Last night we went to Costco to get mattresses for the new daybed/trundle bed in the guest room. On our walk across the parking lot to Bed, Bath and Beyond for twin sheets we came upon a little black and white tuxedo kitty. He was friendly, seemed healthy, but his white paws were oh so filthy, indicating he'd been out a while. I picked him up and he purrrrrrrrred. What was he doing there amidst the scary SUVs and sedans? The huge parking lot is surrounded by a major freeway, a 6-lane busy street and a 4-lane busy street. There are houses behind Costco and apartments behind the office supply store and huge drug strore across the 4-lane street - I suppose he came from either of those places, or worse, he was dumped. We couldn't leave him so we brought him home. The sheets could wait. The little guy (and yes, he's definitely a boy kitty), was soooo happy to be with us. He sat on my lap and purred and kneaded his filthy white paws on my lap. We put him in our garage with a litter box (whiche he knew how to use) and food and water. Since he could be positive for feline lukemia or FIV ("kitty AIDS") we couldn't risk infecting our other cats. We washed and changed clothes after each visit with him to be on the safe side. He wolfed down some food - the same food that is currently being snubbed by our three portly cats by the way. This morning we took him to the vet for tests and to be neutered. I haven't yet called the humane society. I know I should. He might be someone's cat. Someone might be missing him and care for him despite the fact he had no collar, no ID chip, was not neutered and was in a busy and dangerous parking lot. I'd hate to give him back to a less than ideal home. Certainly, if I see ads posted, I'll contact the owner.
There was a recent incident in our news where a woman's dog got out, wound up at the pound, she was too late to retrieve him, and he was adopted to another family as a birthday present for their 10 year old daughter. There was flurry of newspaper and internet commentary as to who should get the dog - the dog had been found without a collar (the woman was afraid he'd get it caught on something and choke) and he was not neutered. As a rule, the Humane Society neuters, so the dog got the operation in the end. The family gave the dog back and the Humane Society has changed their rules and processes slightly to help prevent similar situations.
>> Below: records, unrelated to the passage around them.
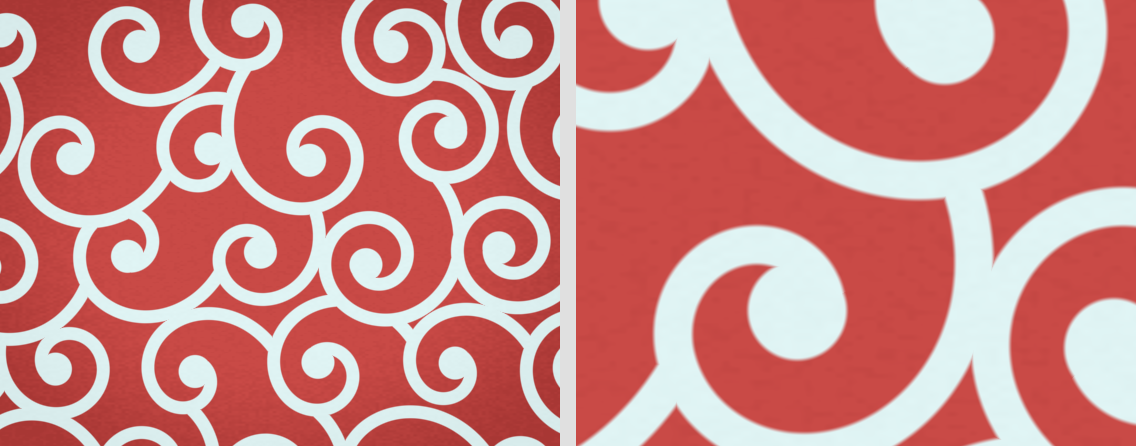
Left: the whole. Right: its middle third, enlarged.
A WebGL 2 fragment shader for this pattern:

```glsl
#version 300 es
precision highp float;

uniform vec2 u_resolution;
out vec4 fragColor;

// All lengths are fractions of the canvas height.
const float TAU = 6.2831853;
const vec2 CELL = vec2(0.285, 0.25);
const vec2 LAYOUT_SHIFT = vec2(3.12, 2.07);
const float JITTER = 0.065;
const float MIN_RADIUS = 0.10;
const float MAX_RADIUS = 0.172;
const float INNER_RADIUS = 0.045;
const float PITCH = 0.072;
const float MIN_TURNS = 1.1;
const float TAIL_TURNS = 0.6;
const float TAIL_OVERLAP = 0.06;
const float HALF_STROKE = 0.0145;
const float DOT_RADIUS = 0.037;
const float EDGE_SOFTNESS = 0.0021;
const vec2 THREAD_DENSITY = vec2(130.0, 210.0);
const float THREAD_CONTRAST = 0.35;
const vec3 BRIGHT_RED = vec3(0.79, 0.29, 0.275);
const vec3 DARK_RED = vec3(0.66, 0.215, 0.205);
const vec3 PALE_MINT = vec3(0.875, 0.955, 0.955);

struct Scroll {
    vec2 center;
    float radius;
    float turns;
    float spin;
    float aim;
    float reach;
};

float hash(vec2 p) {
    return fract(sin(dot(p, vec2(127.1, 311.7))) * 43758.5453);
}

float noise(vec2 p) {
    vec2 i = floor(p);
    vec2 f = smoothstep(0.0, 1.0, p - i);
    float low = mix(hash(i), hash(i + vec2(1, 0)), f.x);
    float high = mix(hash(i + vec2(0, 1)), hash(i + vec2(1, 1)), f.x);
    return mix(low, high, f.y);
}

vec2 polar(float angle, float radius) {
    return radius * vec2(cos(angle), sin(angle));
}

vec2 scrollCenter(vec2 id) {
    vec2 offset = vec2(hash(id + 3.7), hash(id + 8.3)) - 0.5;
    return (id + vec2(0.5 * mod(id.y, 2.0), 0.0)) * CELL + JITTER * offset;
}

float scrollRadius(vec2 id) {
    return mix(MIN_RADIUS, MAX_RADIUS, hash(id + 15.1));
}

// Each scroll unwinds towards a neighbour that is painted later.
Scroll makeScroll(vec2 id) {
    vec2 next = id + (hash(id + 21.9) < 0.5 ? vec2(1, 0) : vec2(0, 1));
    vec2 center = scrollCenter(id);
    vec2 link = scrollCenter(next) - center;
    float radius = scrollRadius(id);
    float turns = max(MIN_TURNS, (radius - INNER_RADIUS) / PITCH);
    float spin = hash(id + 33.3) < 0.5 ? -1.0 : 1.0;
    float reach = max(radius, length(link) - scrollRadius(next) + TAIL_OVERLAP);
    return Scroll(center, radius, turns, spin, atan(link.y, link.x), reach);
}

// Arm radius, with turns counted inwards from the outer end.
float armRadius(Scroll s, float turn) {
    float tail = max(1.0 - turn / TAIL_TURNS, 0.0);
    return mix(s.radius, INNER_RADIUS, turn / s.turns)
         + (s.reach - s.radius) * tail * tail;
}

float cover(float d) {
    return 1.0 - smoothstep(-EDGE_SOFTNESS, EDGE_SOFTNESS, d);
}

// Clears the inside of a scroll, then inks its arm and dot.
float paintScroll(float ink, Scroll s, vec2 p) {
    vec2 q = p - s.center;
    float r = length(q);
    if (r > s.reach + HALF_STROKE + EDGE_SOFTNESS) return ink;
    float outerTurn = fract(s.spin * (s.aim - atan(q.y, q.x)) / TAU);
    float d = length(q - polar(s.aim, s.reach)) - HALF_STROKE;
    for (int i = 0; i < 4; i++) {
        float turn = outerTurn + float(i);
        if (turn > s.turns) break;
        float arm = armRadius(s, turn);
        float slope = (armRadius(s, turn + 0.01) - arm) / (0.01 * TAU);
        float stretch = length(vec2(1.0, slope / max(arm, INNER_RADIUS)));
        d = min(d, abs(r - arm) / stretch - HALF_STROKE);
    }
    float dotAngle = s.aim - s.spin * TAU * s.turns;
    vec2 dotCenter = polar(dotAngle, INNER_RADIUS + HALF_STROKE - DOT_RADIUS);
    d = min(d, length(q - dotCenter) - DOT_RADIUS);
    ink *= 1.0 - cover(r - armRadius(s, outerTurn));
    return max(ink, cover(d));
}

void main() {
    vec2 uv = gl_FragCoord.xy / u_resolution.y;
    vec2 p = uv + LAYOUT_SHIFT;
    vec2 base = floor(p / CELL);

    // Scrolls in a fixed row and column order
    float ink = 0.0;
    for (int y = -2; y <= 2; y++) {
        for (int x = -2; x <= 2; x++) {
            ink = paintScroll(ink, makeScroll(base + vec2(x, y)), p);
        }
    }

    // Woven grain and darker corners
    vec2 fromMiddle = 2.0 * gl_FragCoord.xy / u_resolution - 1.0;
    float grain = noise(uv * THREAD_DENSITY) - 0.5;
    float shade = smoothstep(0.55, 1.35, length(fromMiddle)) + THREAD_CONTRAST * grain;
    vec3 red = mix(BRIGHT_RED, DARK_RED, clamp(shade, 0.0, 1.0));
    vec3 mint = PALE_MINT * (1.0 - 0.035 * shade);
    fragColor = vec4(mix(red, mint, ink), 1.0);
}
```
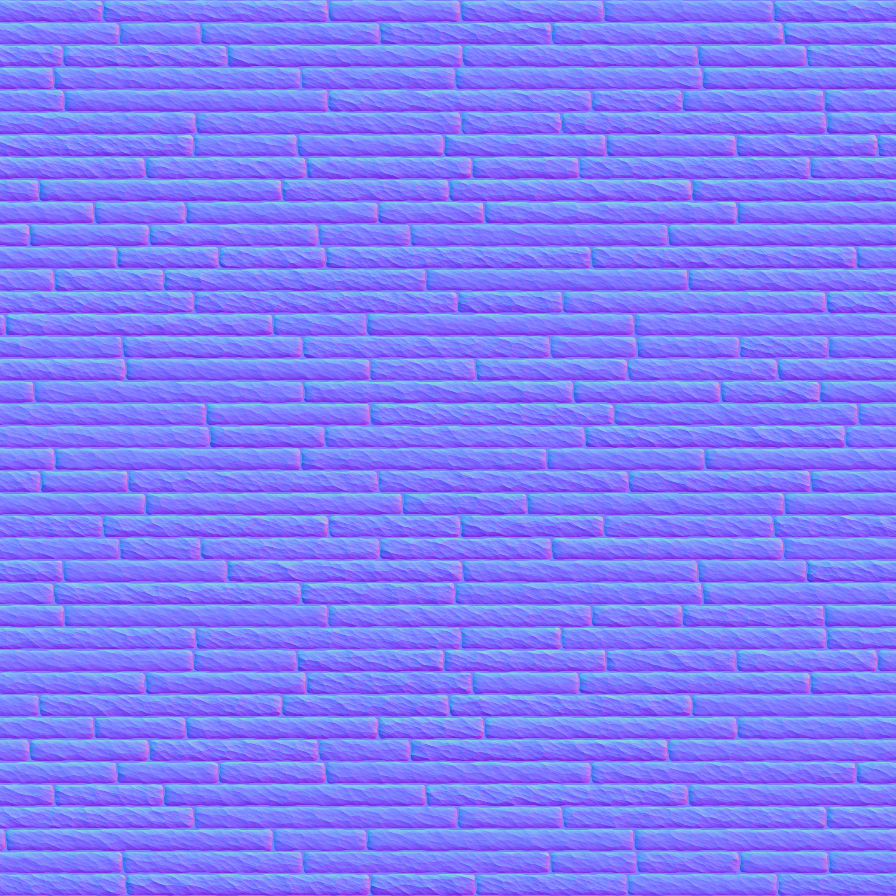
A Shadertoy shader for this texture map:

```glsl
// Tangent-space normal map of long, thin stone bricks in staggered courses.
// Each course is split into random long and short bricks; bevels come from edge
// distances and the chiselled faces from the slope of layered cellular noise.

#define ROWS 40.0          // courses over the canvas height
#define ROW_CYCLE 23.0     // courses before the joint layout recurs
#define SHORT_MIN 0.32     // shortest brick, relative to a long one
#define SHORT_MAX 0.78
#define BEVEL_SLOPE 1.0    // steepness at a brick's rim
#define BEVEL_FALLOFF 0.13 // bevel width, in course heights
#define CORNER 0.17        // corner radius, in course heights
#define GROOVE 0.045       // softness of the joint, in course heights
#define EDGE_WEAR 0.018    // waviness of the rims
#define RELIEF 1.0         // strength of the face texture
#define FACE_LEAN -0.03    // overall downward lean of the faces

vec2 hash2(vec2 p) {
    vec3 q = fract(p.xyx * vec3(0.1031, 0.1030, 0.0973));
    q += dot(q, q.yzx + 33.33);
    return fract((q.xx + q.yz) * q.zy);
}

// Squared distance to the nearest scattered point
float cells(vec2 p) {
    vec2 cell = floor(p);
    float nearest = 2.0;
    for (int y = -1; y <= 1; y++)
    for (int x = -1; x <= 1; x++) {
        vec2 c = cell + vec2(x, y);
        vec2 toPoint = c + hash2(c) - p;
        nearest = min(nearest, dot(toPoint, toPoint));
    }
    return nearest;
}

// Height of the chiselled stone, with slanted strokes
float stoneHeight(vec2 p) {
    p.y += 0.3 * p.x;
    float swell = sin(p.x * 1.7 + sin(p.y * 2.3)) * sin(p.y * 3.1 + p.x);
    return 0.05 * cells(p * vec2(1.3, 3.0))
         + 0.022 * cells(p * vec2(3.0, 6.0))
         + 0.012 * swell;
}

// Relative length of brick i in a course of the given count
float brickLength(float i, float count, float seed) {
    float shorts = 1.0 + 2.0 * (count - 4.0);
    float order = mod(count - i, count);
    float shortLength = mix(SHORT_MIN, SHORT_MAX, hash2(vec2(i + 7.0, seed)).x);
    return order < shorts ? shortLength : 1.0;
}

// Finds the brick at uv: local position and half size in course heights, and id
void findBrick(vec2 uv, out vec2 local, out vec2 halfSize, out vec2 id) {
    float y = uv.y * ROWS;
    float row = floor(y);
    float seed = mod(row, ROW_CYCLE) + 3.0;
    vec2 rnd = hash2(vec2(seed, 19.0));
    float count = 4.0 + step(0.4, rnd.y) + step(0.88, rnd.y);

    float total = 0.0;
    for (float i = 0.0; i < count; i++) total += brickLength(i, count, seed);

    float x = fract(uv.x + rnd.x) * total;
    float start = 0.0;
    float len = brickLength(0.0, count, seed);
    float index = 0.0;
    for (float i = 1.0; i < count; i++) {
        if (x < start + len) break;
        start += len;
        len = brickLength(i, count, seed);
        index = i;
    }
    local = vec2((x - start - 0.5 * len) * ROWS / total, y - row - 0.5);
    halfSize = vec2(0.5 * len * ROWS / total, 0.5);
    id = vec2(index, row);
}

void mainImage(out vec4 fragColor, in vec2 fragCoord) {
    vec2 uv = fragCoord / iResolution.xy;
    vec2 local, halfSize, id;
    findBrick(uv, local, halfSize, id);
    vec2 rnd = hash2(id + 31.0);
    vec2 character = hash2(id + 83.0);
    float pixel = ROWS / iResolution.y;

    // Slightly uneven rims
    vec2 along = local.yx * vec2(7.0, 2.6) + rnd * 6.28;
    vec2 wear = EDGE_WEAR * (1.0 + sin(along + sin(along * 2.3)));
    vec2 rim = halfSize - wear;

    // Rounded outline; the joint softens at least over half a pixel
    vec2 q = abs(local) - rim + CORNER;
    float inside = CORNER - length(max(q, 0.0)) - min(max(q.x, q.y), 0.0);
    float body = smoothstep(0.0, max(GROOVE, 0.5 * pixel), inside);

    // Bevels lean outwards on all four sides
    vec2 rimDistance = max(rim - abs(local), 0.0);
    float steepness = BEVEL_SLOPE * mix(0.85, 1.15, character.x);
    vec2 tilt = sign(local) * steepness * exp(-rimDistance / BEVEL_FALLOFF);

    // Face texture, different on every brick
    vec2 p = local + rnd * 60.0;
    vec2 e = vec2(0.03, 0.0);
    float h = stoneHeight(p);
    vec2 slope = vec2(stoneHeight(p + e.xy), stoneHeight(p + e.yx)) - h;
    tilt -= RELIEF * mix(0.65, 1.2, character.y) * slope / e.x;
    tilt += vec2(0.0, FACE_LEAN) + 0.04 * (rnd - 0.5);

    vec3 normal = normalize(vec3(tilt * body, 1.0));
    fragColor = vec4(0.5 + 0.5 * normal, 1.0);
}
```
I should call. I know I'd be upset if one of our cats got out (they don't wear collars since they're always indoors but they are spayed and neutered) and someone "adopted" him or her without any attempt to find the owner. I'll keep you posted.